January 29, 2013

By Merle Froschl and Barbara Sprung, FHI 360 Co-Directors, Educational Equity

In our twenty-plus years working on equity, we’ve always recognized the importance of communicating early and to all children the expectation that they will go to college, they will have a career and they will succeed.

To describe the connection between what happens in early childhood education to later school and career opportunities, Harlem Children’s Zone founder Geoffrey Canada uses the image of a conveyer belt. If children can climb onboard early, momentum helps carry them to the next stage. We refer to the educational journey as a continuum, from birth through pre-K, elementary, middle and high school, then college and the world of work.

For instance, children use dramatic play to understand the adult world, including future job and career options. Pre-K students might have a dress-up area that includes props and clothes associated with college and career: lab coats, stethoscopes, college T-shirts, conductors’ wands, microphones, computer keyboards, flight suits and police badges, to name a few. Importantly, both girls and boys should be expected to wear these costumes so their options are not limited by gender stereotypes.

Likewise, pre-K educators have an opportunity to think carefully about visitors who represent a variety of community and career roles.

Early childhood curricula should also include materials that are culturally familiar to students. A culturally relevant curriculum communicates tacitly to all children that science, math and reading are for them — that academic skills are part of their everyday lives.

Parents also are essential in conveying that learning and achievement are important. Although early childhood educators say it a lot, the adage is no less true: parents are their child’s first teachers. For example, case studies1 show that parents do math with their kids more than they think: they calculate how much something costs or they demonstrate how to adjust a recipe.

More and more, brain development research affirms that interacting with a child, reading aloud, engaging in conversation, working math and science games into household chores and simply asking children thought-provoking questions help make them lifelong learners. We, as educators and as a society, need to help parents of all socioeconomic backgrounds understand that their role as teachers is critical.

Young children don’t need to be drilled or confined to desks with worksheets.
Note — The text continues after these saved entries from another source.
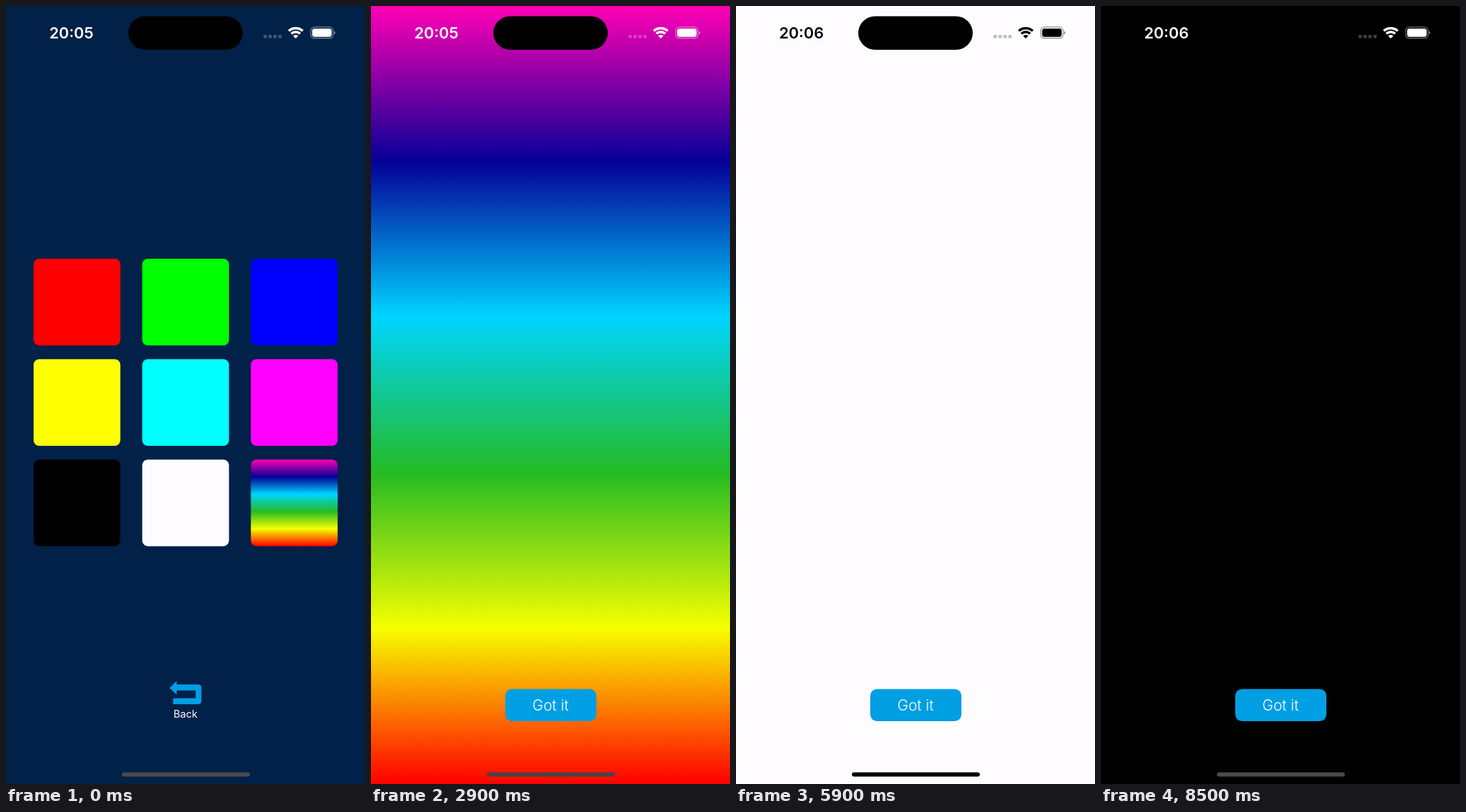
Recreate the animation shown at these times as an HTML page. Size 508 px wide and 1102 px high, loop 8.6 s.

```html
<!DOCTYPE html>
<html lang="en">
<head>
<meta charset="utf-8">
<title>Color screens</title>
<style>
  html, body { margin: 0; width: 100%; height: 100%; overflow: hidden; background: #022148; }
  svg { display: block; width: 100%; height: 100%; }
  text { font-family: Inter, sans-serif; text-anchor: middle; }
</style>
</head>
<body>
<svg viewBox="0 0 508 1102">
  <defs>
    <linearGradient id="rainbow" x1="0" y1="0" x2="0" y2="1">
      <stop offset="0" stop-color="#ff00b4"/>
      <stop offset=".2" stop-color="#050096"/>
      <stop offset=".4" stop-color="#00d5ff"/>
      <stop offset=".6" stop-color="#24bb24"/>
      <stop offset=".8" stop-color="#f7ff00"/>
      <stop offset="1" stop-color="#ff0000"/>
    </linearGradient>
  </defs>

  <rect width="508" height="1102" fill="#022148"/>
  <g id="tiles"></g>
  <path fill="#009fe3" d="M231.5 966 241.5 956V961H271.5Q276.5 961 276.5 966V984Q276.5 989 271.5 989H236.5V980.5H268.5V969.5H241.5V975.5Z"/>
  <text x="254" y="1008" font-size="14.6" fill="#fff">Back</text>

  <g id="sheet">
    <rect id="cover" width="508" height="1102"/>
    <rect x="190" y="967.5" width="129" height="45.5" rx="9.5" fill="#009fe3"/>
    <text x="254" y="998" font-size="21" font-weight="300" fill="#fff">Got it</text>
  </g>

  <rect x="173" y="14.5" width="162" height="47.5" rx="23.75"/>
  <g id="status">
    <text id="clock" x="92.5" y="46" font-size="21.8" font-weight="600"></text>
    <path opacity=".25" d="M364.5 41h4.4v4.4h-4.4zm7 0h4.4v4.4h-4.4zm7 0h4.4v4.4h-4.4zm7 0h4.4v4.4h-4.4z"/>
    <g id="wifi" fill="none" stroke-width="3.5">
      <path d="M400.1 35.3A14.6 14.6 0 0 1 419.9 35.3M403.8 39.3A9.1 9.1 0 0 1 416.2 39.3"/>
    </g>
    <path d="M410 46 406.4 42.4A5.1 5.1 0 0 1 413.6 42.4Z"/>
    <rect id="battery" x="431.2" y="29.9" width="31.6" height="15.8" rx="5" fill="none" stroke-width="1.2" opacity=".45"/>
    <rect x="433.2" y="31.9" width="27.6" height="11.8" rx="3.4"/>
    <path opacity=".5" d="M464.2 35.4Q466 36 466 37.8T464.2 40.2Z"/>
  </g>
  <rect id="home" x="164" y="1085.5" width="181" height="6" rx="3"/>
</svg>
<script>
const LOOP = 8600, STEP = 100, HEIGHT = 1102;
const GRID_HOME = '#4a4a4a';
const byId = id => document.getElementById(id);
const set = (id, attributes) => {
  for (const name in attributes) byId(id).setAttribute(name, attributes[name]);
};

const screens = [
  { fill: 'url(#rainbow)', show: 2320, hide: 3850, hideTime: 140,
    home: y => y > 350 ? '#1b1b1b' : '#454545' },
  { fill: '#fefcff', show: 4680, hide: 5950, hideTime: 350, home: () => '#000' },
  { fill: '#000', show: 7050, hide: LOOP, hideTime: 1, home: () => GRID_HOME }
];

const tileFills = ['red', 'lime', 'blue', 'yellow', 'cyan', 'magenta', '#000', '#fefcff', 'url(#rainbow)'];
byId('tiles').innerHTML = tileFills.map((fill, i) =>
  `<rect x="${39 + i % 3 * 153.75}" y="${358 + Math.floor(i / 3) * 142.2}" width="122.8" height="122.8" rx="8" fill="${fill}"/>`
).join('');

const clamp = v => Math.min(1, Math.max(0, v));
const bezier = (a, b, s) => 3 * a * s * (1 - s) ** 2 + 3 * b * s * s * (1 - s) + s ** 3;

// Fast start with a long settle, solved by bisection
function ease(x) {
  if (x <= 0 || x >= 1) return clamp(x);
  let low = 0, high = 1;
  for (let i = 0; i < 24; i++) {
    const mid = (low + high) / 2;
    if (bezier(.38, .125, mid) < x) low = mid; else high = mid;
  }
  return bezier(.7, 1, low);
}

function draw(t) {
  const screen = screens.find(s => t >= s.show && t < s.hide + s.hideTime);
  let y = HEIGHT;
  if (screen) {
    const shown = ease((t - screen.show) / 500) - ease((t - screen.hide) / screen.hideTime);
    y = HEIGHT * (1 - shown);
    set('cover', { fill: screen.fill });
  }
  set('sheet', { transform: `translate(0 ${y})` });
  set('home', { fill: screen && y < 1088 ? screen.home(y) : GRID_HOME });

  const dark = clamp((t - 5200) / 300) - clamp((t - 5950) / 200);
  const level = Math.round(255 * (1 - dark));
  const ink = `rgb(${level},${level},${level})`;
  set('status', { fill: ink });
  set('wifi', { stroke: ink });
  set('battery', { stroke: ink });
  byId('clock').textContent = t < 5300 ? '20:05' : '20:06';
}

const start = performance.now();
function tick() {
  const t = (performance.now() - start) % LOOP;
  draw(Math.floor(t / STEP) * STEP);
  requestAnimationFrame(tick);
}
tick();
</script>
</body>
</html>
```
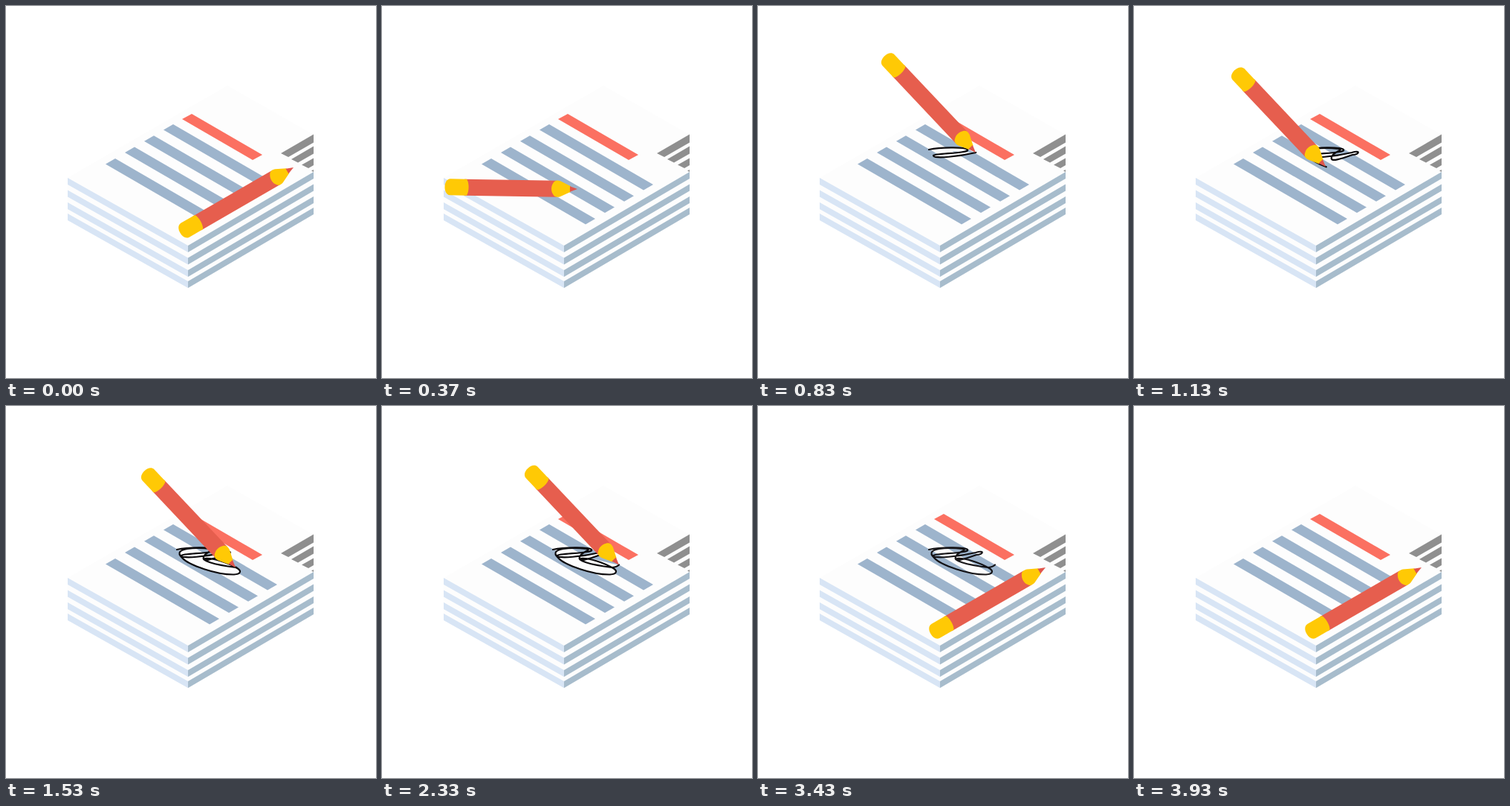
Recreate the animation shown at these times as an HTML page. Size 498 px wide and 500 px high, loop 4830 ms.

```html
<!DOCTYPE html>
<html lang="en">
<head>
<meta charset="utf-8">
<title>Signing a stack of paper</title>
<style>
html, body { margin: 0; width: 100%; height: 100%; overflow: hidden; background: #fff; }
svg { display: block; width: 100%; height: 100%; }
</style>
</head>
<body>
<svg viewBox="0 0 498 500">
  <path fill="#fdfdfd" d="M83 231 298 107 414 173V280L245 378 83 287Z"/>
  <g id="layers"></g>
  <g id="lines"></g>
  <g fill="#8f8f8f">
    <path d="M370 198 380 203 414 183.500V172.500Z"/>
    <path d="M384 206 393 210.500 414 198.500V188.500Z"/>
    <path d="M398 213.500 407 218 414 214V204.500Z"/>
    <path d="M411 221.500 414 223V220Z"/>
  </g>
  <path id="fill" fill="#fdfdfd"/>
  <path id="ink" fill="none" stroke="#0c0a0c" stroke-width="2.2" stroke-linecap="round" stroke-linejoin="round"/>
  <g id="pencil">
    <path fill="#e65e4e" d="M-28-11H-152V11H-28Z"/>
    <path fill="#ffc905" d="M-149-11H-171C-176-10.500-178.500-6-178.500 0S-176 10.500-171 11H-149C-145.500 6-145.500-6-149-11Z"/>
    <path fill="#ffc905" d="M-9-3.800-23-10.500C-28-12-31-11-33-7-35.500-3-35.500 3-33 7-31 11-28 12-23 10.500L-9 3.800Z"/>
    <path fill="#e0554c" d="M0 0-10-3.800V3.800Z"/>
  </g>
</svg>
<script>
const LOOP = 4830;
const LIFT = 2400;   // the pencil leaves the paper
const TILT = 46.6;   // writing angle
const $ = id => document.getElementById(id);
const NS = 'http://www.w3.org/2000/svg';

function shape(parent, fill, d) {
  const p = document.createElementNS(NS, 'path');
  p.setAttribute('fill', fill);
  p.setAttribute('d', d);
  parent.append(p);
}

// Edges of the paper stack
for (const y of [0, 16.5, 33, 48]) {
  shape($('layers'), '#d8e5f5', `M83 ${231 + y}L245 ${322 + y}v9L83 ${240 + y}Z`);
  shape($('layers'), '#a7bccc', `M245 ${322 + y}L414 ${223 + y}v9L245 ${331 + y}Z`);
}

// Heading and text bars
shape($('lines'), '#fb7061', 'M237 152 250 145 345 200 332 207Z');
for (let i = 0; i < 4; i++) {
  shape($('lines'), '#9db4cc', `M${212 - 26 * i} ${166.500 + 15.300 * i}l13-7.500 140 81-13 7.500Z`);
}

// Signature strokes, each with the time its end is reached
const strokes = [
  [640, 'M230 193C244 190 278 189 282 193'],
  [735, 'C286 198 238 198 236 201'],
  [830, 'C236 206 272 202 293 197'],
  [880, 'C306 193 303 200 294 200'],
  [980, 'C280 205 263 211 266 203C268 196 284 193 275 192'],
  [1070, 'C258 190 222 190 237 204'],
  [1290, 'C246 214 284 227 307 226.500C316 226 317 222 312 218.500'],
  [1430, 'C298 210 278 204 268 205'],
  [1530, 'C262 207 278 213 309 217'],
  [2100, 'C313 217 316 216 319 213.500']
];
const ink = $('ink');
const keys = [[540, 0]];
let trail = '';
for (const [time, d] of strokes) {
  trail += d;
  ink.setAttribute('d', trail);
  keys.push([time, ink.getTotalLength()]);
}
const total = keys[keys.length - 1][1];

function drawnAt(t) {
  for (let i = 1; i < keys.length; i++) {
    const [t0, a] = keys[i - 1], [t1, b] = keys[i];
    if (t < t1) return a + (b - a) * Math.max(0, (t - t0) / (t1 - t0));
  }
  return total;
}

// Outline of the part written so far, closed for the paper-coloured fill
function outline(length) {
  let d = '';
  for (let s = 0; s <= length; s += 2) {
    const p = ink.getPointAtLength(s);
    d += `${d ? 'L' : 'M'}${p.x} ${p.y}`;
  }
  return d;
}

const clamp = v => Math.min(1, Math.max(0, v));
const smooth = v => v * v * (3 - 2 * v);
const bend = (a, b, c, u) => (1 - u) * (1 - u) * a + 2 * u * (1 - u) * b + u * u * c;

function pose(t) {
  if (t < 540) {
    const k = t / 540, u = smooth(k);
    return [bend(387, 297.600, 230, u), bend(217, 337, 193, u),
      -30 + (TILT + 30) * Math.pow(k, 2.4), 0.987 + 0.013 * clamp(t / 370)];
  }
  if (t < LIFT) {
    const p = ink.getPointAtLength(drawnAt(t));
    return [p.x, p.y, TILT, 1];
  }
  const u = smooth(clamp((t - LIFT) / 570));
  return [bend(319, 322.600, 387, u), bend(213.500, 260.500, 217, u),
    TILT - (TILT + 30) * (u + 0.25 * u * (1 - u)), 1];
}

function render(t) {
  const drawn = drawnAt(t);
  ink.setAttribute('visibility', drawn > 0 ? 'visible' : 'hidden');
  ink.setAttribute('stroke-dasharray', `${drawn} ${total + 10}`);
  ink.setAttribute('opacity', 1 - clamp((t - 3400) / 530));
  $('fill').setAttribute('d', t < LIFT ? outline(drawn) : '');
  const [x, y, angle, stretch] = pose(t);
  $('pencil').setAttribute('transform', `translate(${x} ${y}) rotate(${angle}) scale(${stretch} 1)`);
}

let start;
function tick(now) {
  start ??= now;
  render(Math.max(0, now - start) % LOOP);
  requestAnimationFrame(tick);
}
render(0);
requestAnimationFrame(tick);
</script>
</body>
</html>
```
Instead, we advocate playful, interactive, hands-on and minds-on strategies to get children to see themselves as college- and career-bound and to help them settle in comfortably on that continuum to success.

1 Goldman S, Booker A. Making math a definition of the situation: families as sites for mathematical practices. Anthropology Education Quarterly. 2002;40(4):369-87.